Scan the lines below for the string "background" and copy every one that has it.

*** WORKING DATA Section Begins ***

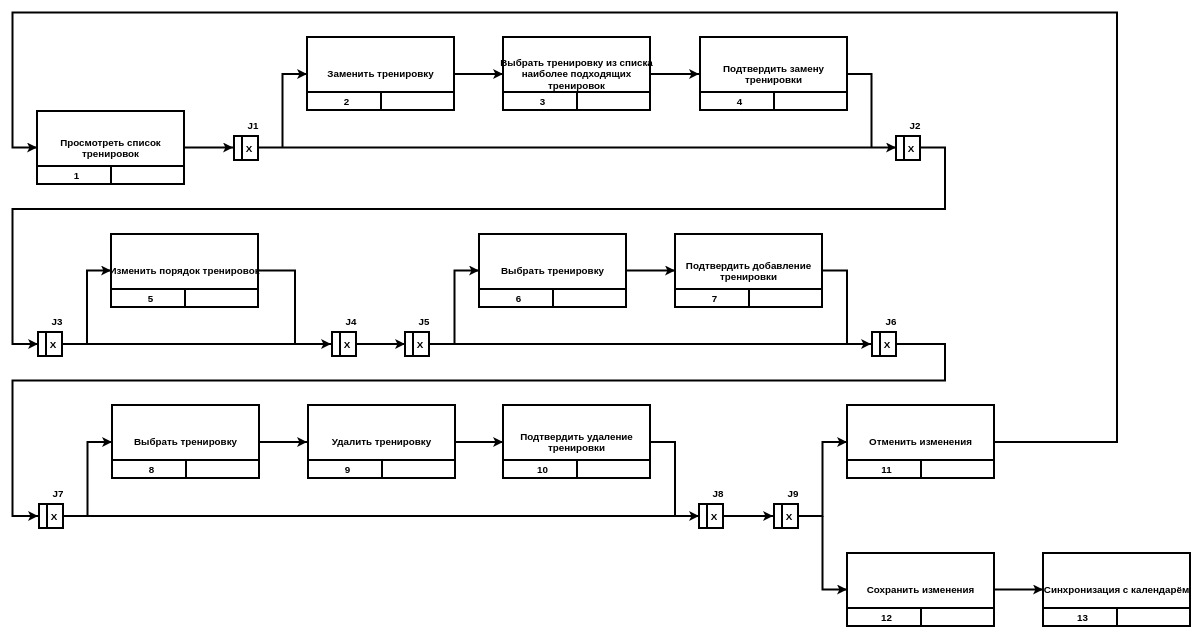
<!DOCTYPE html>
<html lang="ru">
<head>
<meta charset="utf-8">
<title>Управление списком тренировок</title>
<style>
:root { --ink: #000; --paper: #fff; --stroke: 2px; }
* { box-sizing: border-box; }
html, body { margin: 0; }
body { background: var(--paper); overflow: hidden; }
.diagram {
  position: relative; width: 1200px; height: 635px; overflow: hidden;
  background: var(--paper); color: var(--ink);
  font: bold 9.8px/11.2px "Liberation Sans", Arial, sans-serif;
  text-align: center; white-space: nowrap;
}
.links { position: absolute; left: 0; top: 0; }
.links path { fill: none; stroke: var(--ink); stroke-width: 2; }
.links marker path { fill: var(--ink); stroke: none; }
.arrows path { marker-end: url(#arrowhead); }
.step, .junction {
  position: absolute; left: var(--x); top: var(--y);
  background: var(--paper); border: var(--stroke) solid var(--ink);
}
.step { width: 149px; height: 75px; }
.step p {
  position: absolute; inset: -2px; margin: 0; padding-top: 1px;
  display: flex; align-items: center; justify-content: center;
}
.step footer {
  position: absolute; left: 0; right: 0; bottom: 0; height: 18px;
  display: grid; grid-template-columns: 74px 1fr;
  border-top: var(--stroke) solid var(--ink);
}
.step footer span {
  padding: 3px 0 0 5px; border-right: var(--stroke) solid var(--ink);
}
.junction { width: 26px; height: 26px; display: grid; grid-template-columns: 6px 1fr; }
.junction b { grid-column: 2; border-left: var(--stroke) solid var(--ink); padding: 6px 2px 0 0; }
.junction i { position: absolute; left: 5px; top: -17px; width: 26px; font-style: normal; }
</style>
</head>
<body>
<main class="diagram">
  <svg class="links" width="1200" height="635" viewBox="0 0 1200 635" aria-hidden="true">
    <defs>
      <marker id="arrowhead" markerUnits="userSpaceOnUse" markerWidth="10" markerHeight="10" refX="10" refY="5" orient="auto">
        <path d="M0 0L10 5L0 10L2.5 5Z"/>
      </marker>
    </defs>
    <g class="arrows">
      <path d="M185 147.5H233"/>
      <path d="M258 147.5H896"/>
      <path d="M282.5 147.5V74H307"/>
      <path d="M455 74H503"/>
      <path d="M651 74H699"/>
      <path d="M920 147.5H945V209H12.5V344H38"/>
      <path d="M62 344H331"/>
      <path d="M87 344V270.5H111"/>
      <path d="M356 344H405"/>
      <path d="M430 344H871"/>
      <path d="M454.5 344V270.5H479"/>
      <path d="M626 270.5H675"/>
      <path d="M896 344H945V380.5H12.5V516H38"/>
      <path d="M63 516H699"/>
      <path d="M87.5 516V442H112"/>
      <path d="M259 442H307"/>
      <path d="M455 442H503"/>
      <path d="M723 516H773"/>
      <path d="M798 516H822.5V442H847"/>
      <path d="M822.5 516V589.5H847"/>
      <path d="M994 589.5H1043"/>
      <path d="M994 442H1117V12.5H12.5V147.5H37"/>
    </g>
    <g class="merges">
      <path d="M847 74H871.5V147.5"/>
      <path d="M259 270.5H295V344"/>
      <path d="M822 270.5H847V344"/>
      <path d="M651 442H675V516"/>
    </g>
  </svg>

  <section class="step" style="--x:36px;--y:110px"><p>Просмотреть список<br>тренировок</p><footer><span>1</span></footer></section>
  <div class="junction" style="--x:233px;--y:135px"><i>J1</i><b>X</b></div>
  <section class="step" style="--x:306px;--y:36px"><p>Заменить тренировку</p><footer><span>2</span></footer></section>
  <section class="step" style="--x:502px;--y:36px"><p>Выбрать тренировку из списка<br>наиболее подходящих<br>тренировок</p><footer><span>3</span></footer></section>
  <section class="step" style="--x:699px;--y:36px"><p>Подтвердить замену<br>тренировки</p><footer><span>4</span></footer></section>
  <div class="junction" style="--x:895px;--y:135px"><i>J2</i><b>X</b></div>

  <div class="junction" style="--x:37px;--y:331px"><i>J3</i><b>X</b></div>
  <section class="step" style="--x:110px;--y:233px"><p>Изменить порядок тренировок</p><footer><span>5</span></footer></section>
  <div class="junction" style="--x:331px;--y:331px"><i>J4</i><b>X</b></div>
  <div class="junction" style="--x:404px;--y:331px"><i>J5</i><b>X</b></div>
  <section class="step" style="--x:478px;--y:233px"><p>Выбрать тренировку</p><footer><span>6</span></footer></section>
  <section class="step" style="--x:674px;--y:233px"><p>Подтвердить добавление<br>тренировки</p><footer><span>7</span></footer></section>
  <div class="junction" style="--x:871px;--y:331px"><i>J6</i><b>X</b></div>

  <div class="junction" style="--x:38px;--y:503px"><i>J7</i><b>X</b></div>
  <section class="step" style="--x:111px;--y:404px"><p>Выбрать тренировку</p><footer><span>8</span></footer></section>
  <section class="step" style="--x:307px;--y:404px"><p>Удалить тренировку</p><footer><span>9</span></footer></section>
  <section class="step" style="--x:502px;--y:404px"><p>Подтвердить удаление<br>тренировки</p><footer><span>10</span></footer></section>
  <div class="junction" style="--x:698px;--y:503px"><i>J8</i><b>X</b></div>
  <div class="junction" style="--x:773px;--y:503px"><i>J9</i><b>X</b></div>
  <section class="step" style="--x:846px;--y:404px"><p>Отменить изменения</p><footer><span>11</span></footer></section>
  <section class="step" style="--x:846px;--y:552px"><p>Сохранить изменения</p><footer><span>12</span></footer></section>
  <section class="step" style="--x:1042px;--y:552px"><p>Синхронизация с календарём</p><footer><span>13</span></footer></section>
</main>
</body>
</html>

*** WORKING DATA Section Ends ***

**RESPONSE TO THE EXERCISE**
body { background: var(--paper); overflow: hidden; }
  background: var(--paper); color: var(--ink);
  background: var(--paper); border: var(--stroke) solid var(--ink);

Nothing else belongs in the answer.